Problem to work on => Using the records below, quote only the span that opens with the line containing "193L637 215Q627 220" and closes with the line containing "474Q884 475 885", exactly and inclusively.

Data items
-.-.-

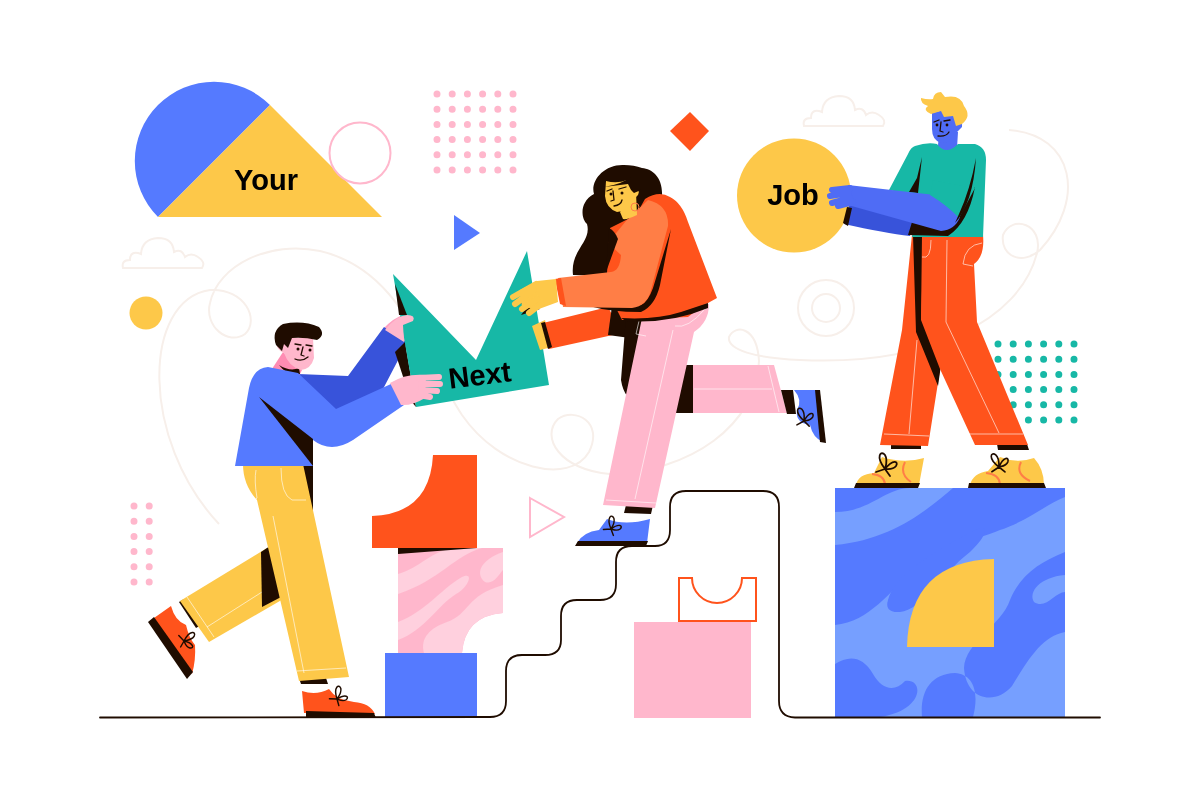
<!DOCTYPE html>
<html lang="en">
<head>
<meta charset="utf-8">
<title>Your Next Job</title>
<style>
:root{--blue:#557aff;--blue-dark:#3853da;--blue-light:#769fff;--skin-blue:#4f6cf5;--yellow:#fdc849;--red:#ff531c;--coral:#ff7e46;--pink:#ffb7cc;--pink-light:#ffd0de;--skin-pink:#ff9fc0;--teal:#17b8a6;--ink:#1f0c00;--trace:#f7efea}
html,body{margin:0;background:#fff;overflow:hidden}
svg{display:block;width:1200px;height:800px}
.blue{fill:var(--blue)}.blue-dark{fill:var(--blue-dark)}.blue-light{fill:var(--blue-light)}.skin-blue{fill:var(--skin-blue)}
.yellow{fill:var(--yellow)}.red{fill:var(--red)}.coral{fill:var(--coral)}.pink{fill:var(--pink)}.pink-light{fill:var(--pink-light)}
.teal{fill:var(--teal)}.ink{fill:var(--ink)}.white{fill:#fff}
.line{fill:none;stroke:var(--ink);stroke-width:1.8;stroke-linecap:round;stroke-linejoin:round}
.face{fill:none;stroke:var(--ink);stroke-width:1.3;stroke-linecap:round;stroke-linejoin:round}
.seam{fill:none;stroke:#fff;stroke-width:1;opacity:.6}
.finger{fill:none;stroke-linecap:round;stroke-linejoin:round;stroke-width:6}
.trace{fill:none;stroke:var(--trace);stroke-width:2}
.dots{fill:none;stroke:currentColor;stroke-width:7;stroke-linecap:round;stroke-dasharray:0 15.2}
.word{font:bold 29px "Liberation Sans",Arial,sans-serif;text-anchor:middle;fill:#000}
</style>
</head>
<body>
<svg viewBox="0 0 1200 800" role="img" aria-label="Three people climbing steps and passing shapes that read Your Next Job">
<defs>
  <path id="dot-column" class="dots" d="M0 0V76.5"/>
  <g id="dot-pair"><use href="#dot-column"/><use href="#dot-column" x="15.2"/></g>
  <g id="dot-grid"><use href="#dot-pair"/><use href="#dot-pair" x="30.4"/><use href="#dot-pair" x="60.8"/></g>
  <path id="cloud" class="trace" d="M2 30H81Q85 24 77 19Q70 14 64 19Q61 10 53 14Q52 0 37 0Q21 1 20 16Q9 12 9 22Q0 22 2 30Z"/>
  <path id="lace" class="line" d="M0 0C-10-13-4-19 0-14C3-9 1-4 0 0C8-10 14-8 11-3C8 1 4 0 0 0L-9 3M0 0L5 7"/>
  <clipPath id="big-block"><rect x="835" y="488" width="230" height="229"/></clipPath>
  <clipPath id="pink-block"><path d="M398 548H503V613Q465 616 462 653H398Z"/></clipPath>
</defs>
<rect class="white" width="1200" height="800"/>

<g id="background-lines">
  <path class="trace" d="M219 524C140 440 142 300 210 290C245 288 260 320 245 334C228 346 204 326 210 303C218 265 270 240 320 251C400 270 420 350 462 415C500 470 570 485 589 452C604 422 575 407 558 419C540 437 560 470 610 474C690 472 757 425 759 361C757 326 735 324 729 337C727 350 755 358 800 360C930 366 1020 320 1037 253C1044 224 1012 214 1003 235C1000 256 1022 266 1040 250C1086 200 1075 135 1009 130"/>
  <use href="#cloud" x="121" y="238"/>
  <use href="#cloud" x="802" y="96"/>
  <circle class="trace" cx="826" cy="308" r="28"/><circle class="trace" cx="826" cy="308" r="14"/>
</g>

<g id="floating-shapes">
  <use href="#dot-grid" x="437" y="94" color="#ffb7cc"/>
  <use href="#dot-grid" x="998" y="344" color="#17b8a6"/>
  <use href="#dot-pair" x="134" y="506" color="#ffb7cc"/>
  <polygon class="red" points="690,112 709,131 690,151 670,131"/>
  <polygon class="blue" points="454,215 480,233 454,250"/>
  <polygon points="530,498 564,517 530,537" fill="none" stroke="#ffb7cc" stroke-width="2"/>
  <circle class="yellow" cx="146" cy="313" r="16.5"/>
</g>

<g id="your-shape">
  <path class="blue" d="M158 217A79 79 0 1 1 270 105Z"/>
  <polygon class="yellow" points="270,105 382,217 158,217"/>
  <circle cx="360" cy="153" r="30.5" fill="none" stroke="#ffb7cc" stroke-width="2"/>
  <text class="word" x="266" y="190">Your</text>
</g>

<g id="left-blocks">
  <path class="red" d="M433 455H477V548H372V516Q430 514 433 455Z"/>
  <path class="pink" d="M398 548H503V613Q465 616 462 653H398Z"/>
  <g clip-path="url(#pink-block)" class="pink-light">
    <path d="M398 574C420 568 432 550 455 548H482C455 555 440 580 398 594Z"/>
    <path d="M398 622C425 612 440 590 462 577C475 571 468 588 456 594C437 606 425 630 398 640Z"/>
    <path d="M503 552C480 560 475 574 485 582C494 585 499 574 503 570Z"/>
    <path d="M503 585C465 596 470 614 447 622C430 628 420 638 424 653H470L503 613Z"/>
  </g>
  <polygon class="ink" points="398,548 477,548 398,554"/>
  <rect class="blue" x="385" y="653" width="92" height="64"/>
</g>
<g id="middle-blocks">
  <rect class="pink" x="634" y="622" width="117" height="96"/>
  <path d="M679 578H692A25 25 0 0 0 742 578H756V621H679Z" fill="none" stroke="#ff531c" stroke-width="2"/>
</g>
<g id="right-block">
  <rect class="blue" x="835" y="488" width="230" height="229"/>
  <g clip-path="url(#big-block)" class="blue-light">
    <path d="M835 512C870 512 885 488 910 488H953C925 512 890 540 835 545Z"/>
    <path d="M835 625C870 622 890 590 915 570C945 546 970 542 1000 530C1030 520 1048 503 1065 497V552C1040 562 1020 575 1010 600C1002 625 965 642 964 668C966 700 995 706 1012 686C1028 660 1042 636 1065 632V717H973C980 690 972 674 955 673C930 674 920 692 922 717H880C925 710 924 678 905 681C895 692 882 690 873 674C862 655 848 656 835 664Z"/>
    <path class="blue" d="M888 600C895 575 930 553 975 530C990 523 988 535 970 552C940 575 922 610 900 612Q884 613 888 600Z"/>
    <path d="M1065 575C1040 577 1028 592 1034 602C1046 610 1055 592 1065 592Z"/>
  </g>
  <path class="yellow" d="M907 647Q909 561 994 559V647Z"/>
</g>
<path id="step-line" class="line" d="M100 717.5L490 717Q506 717 506 701V671Q506 655 522 655H545Q561 655 561 640V616Q561 600 577 600H600Q616 600 616 584V562Q616 546 632 546H655Q670 546 670 530V507Q670 491 686 491H763Q779 491 779 507V701Q779 717 795 717.5H1100"/>

<g id="left-person">
  <g id="left-back-leg">
    <polygon class="ink" points="179,602 184,599 201,625 196,628"/>
    <path class="red" d="M154 618L171 606Q175 621 186 625Q189 638 195 645Q196 660 192 674Z"/>
    <polygon class="ink" points="148,622 154,617 193,672 187,679"/>
    <use href="#lace" transform="translate(184 641) rotate(65) scale(.8)"/>
    <polygon class="yellow" points="267,548 180,601 209,642 285,598"/>
    <path class="seam" d="M187 597L214 637M207 627L262 592"/>
    <polygon class="ink" points="261,552 270,546 283,596 262,607"/>
  </g>
  <g id="left-front-leg">
    <polygon class="ink" points="299,678 326,678 328,684 301,684"/>
    <path class="red" d="M302 691Q316 696 329 689Q336 700 354 702Q370 703 375 714L304 713Z"/>
    <polygon class="ink" points="306,711 374,713 376,718 306,717"/>
    <use href="#lace" transform="translate(337 699) rotate(20) scale(.8)"/>
    <polygon class="ink" points="300,464 313,464 313,524 306,500"/>
    <path class="yellow" d="M243 464H303L349 677L299 681L257 500Q243 485 243 464Z"/>
    <path class="seam" d="M244 486Q254 505 257 498Q254 480 256 470M281 468Q281 495 292 500L306 500M273 516L304 673M297 671L346 668"/>
  </g>
  <g id="left-back-arm">
    <path fill="#ff9fc0" d="M383 329Q393 318 405 314Q415 314 414 320L404 325L405 343Z"/>
    <path class="blue-dark" d="M298 374L348 376L384 327L407 343L383 389L335 420Z"/>
  </g>
  <path fill="#ff8cb3" d="M283 352L302 370L297 380L270 372Z"/>
  <path class="ink" d="M279 365Q290 372 299 368L300 374Q288 377 279 365Z"/>
  <g id="left-head">
    <path class="pink" d="M283 338H313L314 358Q311 369 301 370Q289 367 284 353Q275 349 277 341Z"/>
    <path class="ink" d="M276 345Q271 331 283 324Q303 320 319 327Q326 335 317 340Q304 337 292 338L288 348L284 344L282 351Z"/>
    <path class="face" d="M295 344L301 345M306 345L312 346M303 347L301 355L304 356M295 359Q302 362 308 357"/>
    <circle class="ink" cx="298" cy="349" r="1.5"/><circle class="ink" cx="310" cy="350" r="1.5"/>
  </g>
  <path class="blue" d="M235 466L249 388Q253 368 268 367L298 373L336 409L391 384L404 405L353 440Q331 454 313 440V466Z"/>
  <polygon class="ink" points="259,397 313,439 313,466"/>
</g>

<g id="next-shape">
  <polygon class="ink" points="395,352 405,342 416,407 411,401"/>
  <polygon class="teal" points="393,274 476,360 527,251 549,385 416,407"/>
  <polygon class="ink" points="395,284 407,315 399,315"/>
  <text class="word" transform="translate(481 385) rotate(-7)">Next</text>
</g>
<g id="left-hands">
  <path class="pink" d="M390 383Q406 373 426 375L425 398Q412 406 401 405Z"/>
  <path class="finger" stroke="#ffb7cc" d="M419 378L439 377M421 384L440 384M421 390L437 391M419 395L430 397"/>
  <path class="pink" d="M385 330Q396 316 407 315Q416 315 413 321L403 325L404 342Z"/>
</g>

<g id="middle-person">
  <path id="long-hair" class="ink" d="M624 165C604 164 590 181 594 194C579 202 581 219 587 224C592 242 570 250 573 275L608 276L640 215L662 196C663 178 653 169 642 168Q634 165 624 165Z"/>
  <path class="yellow" d="M532 326L545 320L552 347L540 350Z"/>
  <polygon class="red" points="543,323 608,307 622,333 549,349"/>
  <polygon class="ink" points="541,323 545,322 552,347 548,349"/>
  <polygon class="ink" points="612,306 630,306 630,338 608,335"/>
  <g id="middle-back-leg">
    <path class="ink" d="M626 316H646L640 405Q624 400 621 380ZM668 365H694V413H664Z"/>
    <polygon class="pink" points="693,365 774,365 787,413 693,413"/>
    <path class="seam" d="M768 366L779 412M694 389H772"/>
    <polygon class="ink" points="781,390 793,390 796,414 787,414"/>
    <path class="blue" d="M794 390H817L823 442Q813 438 810 425Q795 423 797 410Q803 400 794 390Z"/>
    <polygon class="ink" points="815,390 820,390 826,443 820,442"/>
    <use href="#lace" transform="translate(804 421) rotate(-10) scale(.85)"/>
  </g>
  <g id="middle-front-leg">
    <polygon class="ink" points="626,505 653,505 651,514 624,513"/>
    <path class="blue" d="M607 519Q625 526 650 519L647 543H577Q583 532 599 530Z"/>
    <path class="ink" d="M578 541H648L646 546H575Z"/>
    <use href="#lace" transform="translate(611 529) rotate(15) scale(.8)"/>
    <path class="pink" d="M642 318L709 304Q709 322 694 332L655 508L603 505Z"/>
    <path class="seam" d="M606 500L656 503M635 499L673 330M639 321L636 334L646 336M705 309Q688 329 675 326"/>
  </g>
  <path class="red" d="M610 228L636 215L645 199Q659 190 670 197Q682 203 688 222L717 298Q700 307 688 317L622 320L606 288Z"/>
  <path class="ink" d="M621 318Q656 320 681 312L708 303L708 308Q670 324 626 321Z"/>
  <path class="ink" d="M641 305Q648 302 653 288L671 229L660 285Q655 306 641 312Q610 312 589 306Z"/>
  <path class="coral" d="M608 243L626 221L648 200Q669 205 668 226L651 290Q647 306 632 308L563 307L558 278L611 272Q620 271 621 255Z"/>
  <polygon class="red" points="555,279 561,278 566,306 560,304"/>
  <path class="ink" d="M609 228Q615 231 618 239L606 272Z"/>
  <path class="yellow" d="M636 193L637 215Q627 220 623 219L620 212Z"/>
  <g id="middle-head">
    <path class="yellow" d="M606 181Q617 184 627 180L633 189Q641 188 638 195L633 200Q628 212 617 212Q606 208 605 196Z"/>
    <path class="ink" d="M604 187Q623 184 630 177L641 190L634 193L631 190L628 184Z"/>
    <path class="face" d="M607 191L612 189M619 189L626 187M613 191L614 200L611 201M614 206Q621 205 622 200"/>
    <circle class="ink" cx="611" cy="194" r="1.5"/><circle class="ink" cx="622" cy="193" r="1.5"/>
    <circle cx="635" cy="207" r="4" fill="none" stroke="#ff7e46"/>
  </g>
  <g id="middle-hand">
    <path class="ink" d="M512 301L528 306L521 315L540 309Z"/>
    <path class="yellow" d="M520 290L537 281L556 279L558 302L539 309L522 307Z"/>
    <path class="finger" stroke="#fdc849" d="M536 284L513 297M534 290L515 304M537 299L522 309M542 303L529 313"/>
  </g>
</g>

<g id="job-shape">
  <circle class="yellow" cx="794" cy="195.5" r="57"/>
  <text class="word" x="793" y="205">Job</text>
</g>

<g id="right-person">
  <g id="right-shoes">
    <path class="ink" d="M891 443H921V449H891ZM997 444H1027L1029 450H998Z"/>
    <path class="yellow" d="M882 457Q904 464 924 458L919 485H856Q858 474 874 473ZM1000 457Q1017 464 1034 458Q1044 469 1044 485H970Q973 473 988 471Z"/>
    <path d="M872 474Q884 475 885 484M905 462Q899 474 911 482M986 473Q999 474 1000 484M1021 462Q1015 474 1030 481" fill="none" stroke="#ff7e46" stroke-width="2"/>
    <path class="ink" d="M856 483H920L918 488H854ZM969 483H1044L1046 488H968Z"/>
    <use href="#lace" transform="translate(885 469)"/><use href="#lace" transform="translate(999 467) rotate(-15) scale(.9)"/>
  </g>
  <g id="right-trousers">
    <path class="red" d="M912 235H950L940 370L928 446L880 445L902 330Z"/>
    <path class="ink" d="M913 235H924L921 318L941 365L938 386L916 332Z"/>
    <path class="red" d="M922 235H983Q985 256 974 264L977 322L1028 445H975L940 369L921 320Z"/>
    <path class="seam" d="M884 434L929 436M909 434L917 340M968 434L1023 434M999 433L946 322L947 240M922 257Q931 260 931 240M982 243Q965 245 963 264L973 266"/>
  </g>
  <path class="skin-blue" d="M939 132H958L957 148Q947 156 938 146Z"/>
  <path class="teal" d="M915 146Q927 142 937 144Q946 156 958 144L975 144Q986 147 986 160L983 237H912L917 196L889 190L908 154Q911 147 915 146Z"/>
  <path class="ink" d="M917 178L922 157L918 193L909 192Z"/>
  <path class="blue-dark" d="M850 202L915 211L910 236Q885 233 844 224Z"/>
  <path class="ink" d="M847 207L852 208L848 226L843 223ZM908 235L912 222L940 229Q955 220 975 187Q968 223 948 236Z"/>
  <path class="skin-blue" d="M848 185L935 195L960 217Q955 230 941 231L848 205Z"/>
  <path class="teal" d="M933 180L975 188L959 218Q948 206 930 195Z"/>
  <path class="ink" d="M976 158Q973 203 955 223L959 214Q970 190 976 158Z"/>
  <path class="finger" stroke="#4f6cf5" d="M850 188L832 190M849 193L830 196M850 198L832 203M853 202L838 206"/>
  <g id="right-head">
    <path class="skin-blue" d="M932 113L951 108L956 121Q963 119 962 127L956 133Q952 144 941 143Q932 140 932 129Z"/>
    <path class="yellow" d="M921 98Q928 100 933 99Q934 92 941 92L945 97Q961 94 964 106Q972 116 962 124L956 126L953 116L944 117L941 111L931 114Q922 110 928 106Q920 103 921 98Z"/>
    <path class="face" d="M934 122L939 120M944 121L950 120M941 122L940 131L943 132M938 136Q946 137 949 132"/>
    <circle class="ink" cx="937" cy="125" r="1.4"/><circle class="ink" cx="947" cy="125" r="1.4"/>
  </g>
</g>
</svg>
</body>
</html>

-.-.-

Answer area =>
  <path class="yellow" d="M636 193L637 215Q627 220 623 219L620 212Z"/>
  <g id="middle-head">
    <path class="yellow" d="M606 181Q617 184 627 180L633 189Q641 188 638 195L633 200Q628 212 617 212Q606 208 605 196Z"/>
    <path class="ink" d="M604 187Q623 184 630 177L641 190L634 193L631 190L628 184Z"/>
    <path class="face" d="M607 191L612 189M619 189L626 187M613 191L614 200L611 201M614 206Q621 205 622 200"/>
    <circle class="ink" cx="611" cy="194" r="1.5"/><circle class="ink" cx="622" cy="193" r="1.5"/>
    <circle cx="635" cy="207" r="4" fill="none" stroke="#ff7e46"/>
  </g>
  <g id="middle-hand">
    <path class="ink" d="M512 301L528 306L521 315L540 309Z"/>
    <path class="yellow" d="M520 290L537 281L556 279L558 302L539 309L522 307Z"/>
    <path class="finger" stroke="#fdc849" d="M536 284L513 297M534 290L515 304M537 299L522 309M542 303L529 313"/>
  </g>
</g>

<g id="job-shape">
  <circle class="yellow" cx="794" cy="195.5" r="57"/>
  <text class="word" x="793" y="205">Job</text>
</g>

<g id="right-person">
  <g id="right-shoes">
    <path class="ink" d="M891 443H921V449H891ZM997 444H1027L1029 450H998Z"/>
    <path class="yellow" d="M882 457Q904 464 924 458L919 485H856Q858 474 874 473ZM1000 457Q1017 464 1034 458Q1044 469 1044 485H970Q973 473 988 471Z"/>
    <path d="M872 474Q884 475 885 484M905 462Q899 474 911 482M986 473Q999 474 1000 484M1021 462Q1015 474 1030 481" fill="none" stroke="#ff7e46" stroke-width="2"/>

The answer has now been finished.